*ACTIVITY*.
In the data beneath this task, how many lines contain "hypot"? Answer with the number only.

☆ ☆ ☆ ☆ ☆

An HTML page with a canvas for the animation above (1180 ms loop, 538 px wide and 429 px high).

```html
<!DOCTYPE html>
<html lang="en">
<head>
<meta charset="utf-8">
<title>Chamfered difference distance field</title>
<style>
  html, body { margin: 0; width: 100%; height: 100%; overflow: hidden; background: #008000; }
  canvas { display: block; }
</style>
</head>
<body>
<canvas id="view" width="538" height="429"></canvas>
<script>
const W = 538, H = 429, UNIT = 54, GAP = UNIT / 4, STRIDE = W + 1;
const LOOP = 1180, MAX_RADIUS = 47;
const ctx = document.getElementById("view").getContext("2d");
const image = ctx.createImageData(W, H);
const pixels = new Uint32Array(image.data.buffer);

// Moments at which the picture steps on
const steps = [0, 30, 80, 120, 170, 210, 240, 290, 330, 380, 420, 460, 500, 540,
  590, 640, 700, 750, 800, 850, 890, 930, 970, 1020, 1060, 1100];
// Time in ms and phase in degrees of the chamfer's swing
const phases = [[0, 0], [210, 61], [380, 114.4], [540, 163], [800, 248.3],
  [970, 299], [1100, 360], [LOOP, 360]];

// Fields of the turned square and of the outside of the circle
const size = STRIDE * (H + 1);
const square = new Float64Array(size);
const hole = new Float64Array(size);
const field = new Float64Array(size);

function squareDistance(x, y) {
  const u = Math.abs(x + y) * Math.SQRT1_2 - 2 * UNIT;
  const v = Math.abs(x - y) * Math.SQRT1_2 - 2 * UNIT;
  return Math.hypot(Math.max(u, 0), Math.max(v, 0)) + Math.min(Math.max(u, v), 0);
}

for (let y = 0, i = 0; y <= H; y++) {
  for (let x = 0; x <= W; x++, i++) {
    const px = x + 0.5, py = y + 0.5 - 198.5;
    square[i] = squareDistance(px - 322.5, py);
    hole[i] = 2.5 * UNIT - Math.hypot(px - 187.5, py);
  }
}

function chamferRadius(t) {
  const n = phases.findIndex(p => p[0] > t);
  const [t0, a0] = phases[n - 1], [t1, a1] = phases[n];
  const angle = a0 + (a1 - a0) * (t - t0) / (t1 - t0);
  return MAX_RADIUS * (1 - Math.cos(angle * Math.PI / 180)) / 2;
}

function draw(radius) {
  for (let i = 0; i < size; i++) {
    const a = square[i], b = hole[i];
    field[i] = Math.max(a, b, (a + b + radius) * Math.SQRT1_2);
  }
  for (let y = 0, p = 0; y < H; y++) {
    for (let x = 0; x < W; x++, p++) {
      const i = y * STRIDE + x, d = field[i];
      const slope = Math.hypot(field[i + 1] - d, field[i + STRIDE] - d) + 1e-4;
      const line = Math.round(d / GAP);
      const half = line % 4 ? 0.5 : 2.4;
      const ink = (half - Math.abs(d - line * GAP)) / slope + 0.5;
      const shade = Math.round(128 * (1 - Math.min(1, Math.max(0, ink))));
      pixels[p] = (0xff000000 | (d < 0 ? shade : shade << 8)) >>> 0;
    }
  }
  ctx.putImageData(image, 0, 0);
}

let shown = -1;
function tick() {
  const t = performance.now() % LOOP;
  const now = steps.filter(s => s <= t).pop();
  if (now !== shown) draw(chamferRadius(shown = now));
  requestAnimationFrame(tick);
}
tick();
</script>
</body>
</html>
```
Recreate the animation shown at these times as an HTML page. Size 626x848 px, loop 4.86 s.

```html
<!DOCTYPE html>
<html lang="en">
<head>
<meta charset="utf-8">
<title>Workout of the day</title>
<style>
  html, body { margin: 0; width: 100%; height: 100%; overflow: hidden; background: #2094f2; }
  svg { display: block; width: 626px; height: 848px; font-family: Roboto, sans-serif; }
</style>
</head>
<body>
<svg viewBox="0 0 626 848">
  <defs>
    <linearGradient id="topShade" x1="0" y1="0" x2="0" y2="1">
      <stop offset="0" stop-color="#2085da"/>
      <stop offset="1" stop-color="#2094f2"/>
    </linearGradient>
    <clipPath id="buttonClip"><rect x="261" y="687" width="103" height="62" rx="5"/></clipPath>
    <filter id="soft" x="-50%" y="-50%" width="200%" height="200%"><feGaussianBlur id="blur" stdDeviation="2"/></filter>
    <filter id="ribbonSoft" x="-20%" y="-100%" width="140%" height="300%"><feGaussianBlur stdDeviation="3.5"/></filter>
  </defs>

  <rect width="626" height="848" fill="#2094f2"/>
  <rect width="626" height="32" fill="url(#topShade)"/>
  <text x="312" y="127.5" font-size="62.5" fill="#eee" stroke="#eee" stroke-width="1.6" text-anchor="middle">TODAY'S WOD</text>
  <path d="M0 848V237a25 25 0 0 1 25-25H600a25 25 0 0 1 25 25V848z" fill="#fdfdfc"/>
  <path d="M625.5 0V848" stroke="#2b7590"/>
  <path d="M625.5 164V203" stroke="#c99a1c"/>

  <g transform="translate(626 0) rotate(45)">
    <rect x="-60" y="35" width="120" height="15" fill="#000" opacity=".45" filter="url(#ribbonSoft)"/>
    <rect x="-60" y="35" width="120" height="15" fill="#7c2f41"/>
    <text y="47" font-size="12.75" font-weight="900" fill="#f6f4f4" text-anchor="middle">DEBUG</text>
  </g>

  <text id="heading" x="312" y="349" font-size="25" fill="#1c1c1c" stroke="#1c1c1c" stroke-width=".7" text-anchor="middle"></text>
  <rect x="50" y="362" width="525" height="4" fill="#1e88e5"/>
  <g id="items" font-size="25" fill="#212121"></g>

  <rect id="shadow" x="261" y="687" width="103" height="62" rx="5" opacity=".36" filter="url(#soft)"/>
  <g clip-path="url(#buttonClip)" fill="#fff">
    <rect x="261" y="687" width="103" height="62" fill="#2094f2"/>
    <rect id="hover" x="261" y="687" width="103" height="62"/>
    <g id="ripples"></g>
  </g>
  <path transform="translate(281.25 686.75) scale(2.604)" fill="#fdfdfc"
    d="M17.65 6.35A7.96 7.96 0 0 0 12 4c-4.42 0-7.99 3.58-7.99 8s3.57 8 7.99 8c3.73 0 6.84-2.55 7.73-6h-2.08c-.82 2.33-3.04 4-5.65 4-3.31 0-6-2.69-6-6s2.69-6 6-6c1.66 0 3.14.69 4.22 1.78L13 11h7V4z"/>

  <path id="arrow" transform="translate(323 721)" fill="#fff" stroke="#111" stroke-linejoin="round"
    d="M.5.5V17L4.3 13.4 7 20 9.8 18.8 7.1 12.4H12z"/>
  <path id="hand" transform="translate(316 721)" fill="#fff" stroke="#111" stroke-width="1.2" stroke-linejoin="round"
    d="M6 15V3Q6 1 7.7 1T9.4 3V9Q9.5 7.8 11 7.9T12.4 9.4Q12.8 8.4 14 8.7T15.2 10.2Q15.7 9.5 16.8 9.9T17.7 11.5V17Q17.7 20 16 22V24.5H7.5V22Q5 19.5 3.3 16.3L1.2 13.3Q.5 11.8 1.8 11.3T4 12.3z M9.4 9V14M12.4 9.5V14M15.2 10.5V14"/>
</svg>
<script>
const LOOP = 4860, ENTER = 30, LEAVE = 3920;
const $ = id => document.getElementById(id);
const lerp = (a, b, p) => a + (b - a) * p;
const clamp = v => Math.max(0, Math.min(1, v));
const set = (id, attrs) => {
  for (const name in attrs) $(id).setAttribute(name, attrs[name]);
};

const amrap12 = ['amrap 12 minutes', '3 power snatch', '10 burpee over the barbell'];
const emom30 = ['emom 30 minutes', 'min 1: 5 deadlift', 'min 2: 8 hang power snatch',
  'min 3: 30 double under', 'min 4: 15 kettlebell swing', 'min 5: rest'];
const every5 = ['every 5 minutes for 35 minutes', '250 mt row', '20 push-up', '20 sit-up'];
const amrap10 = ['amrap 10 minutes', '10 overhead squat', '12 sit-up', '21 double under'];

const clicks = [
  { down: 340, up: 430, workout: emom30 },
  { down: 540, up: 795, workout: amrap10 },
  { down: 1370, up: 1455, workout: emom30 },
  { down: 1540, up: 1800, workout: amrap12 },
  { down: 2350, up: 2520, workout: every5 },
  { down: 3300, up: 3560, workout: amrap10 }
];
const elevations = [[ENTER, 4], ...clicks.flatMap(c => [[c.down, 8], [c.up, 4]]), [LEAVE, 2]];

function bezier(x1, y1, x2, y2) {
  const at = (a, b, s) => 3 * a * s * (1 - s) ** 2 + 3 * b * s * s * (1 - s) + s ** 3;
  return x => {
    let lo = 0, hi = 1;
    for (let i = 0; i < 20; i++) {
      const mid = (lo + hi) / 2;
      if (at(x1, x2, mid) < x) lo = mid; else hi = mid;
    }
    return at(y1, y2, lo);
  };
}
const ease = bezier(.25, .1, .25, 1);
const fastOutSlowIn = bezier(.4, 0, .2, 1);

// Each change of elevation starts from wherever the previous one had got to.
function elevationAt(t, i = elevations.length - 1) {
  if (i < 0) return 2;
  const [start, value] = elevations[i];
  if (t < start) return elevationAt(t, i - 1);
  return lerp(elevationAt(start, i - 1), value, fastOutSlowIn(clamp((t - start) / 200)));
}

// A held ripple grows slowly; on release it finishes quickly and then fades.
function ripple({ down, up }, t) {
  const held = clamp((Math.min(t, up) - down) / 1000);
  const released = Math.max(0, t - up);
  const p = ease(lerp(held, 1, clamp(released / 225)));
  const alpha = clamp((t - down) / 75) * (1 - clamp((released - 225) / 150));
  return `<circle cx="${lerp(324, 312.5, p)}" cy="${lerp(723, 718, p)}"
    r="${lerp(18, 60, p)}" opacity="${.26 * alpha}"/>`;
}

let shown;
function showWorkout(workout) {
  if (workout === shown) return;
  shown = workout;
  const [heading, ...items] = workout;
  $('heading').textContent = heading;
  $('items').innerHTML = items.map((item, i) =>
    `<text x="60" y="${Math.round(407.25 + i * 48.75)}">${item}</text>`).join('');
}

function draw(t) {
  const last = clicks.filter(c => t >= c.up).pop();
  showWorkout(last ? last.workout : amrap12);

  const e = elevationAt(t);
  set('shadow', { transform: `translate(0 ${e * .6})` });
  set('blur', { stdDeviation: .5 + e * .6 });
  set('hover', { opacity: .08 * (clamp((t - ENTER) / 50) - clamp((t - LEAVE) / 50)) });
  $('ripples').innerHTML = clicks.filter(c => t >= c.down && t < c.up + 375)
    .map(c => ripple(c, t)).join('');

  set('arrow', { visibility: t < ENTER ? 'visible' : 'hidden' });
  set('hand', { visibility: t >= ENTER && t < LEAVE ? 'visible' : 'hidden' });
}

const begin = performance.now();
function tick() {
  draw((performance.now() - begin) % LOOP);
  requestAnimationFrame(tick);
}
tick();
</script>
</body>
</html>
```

☆ ☆ ☆ ☆ ☆

*YOUR RESPONSE*.
3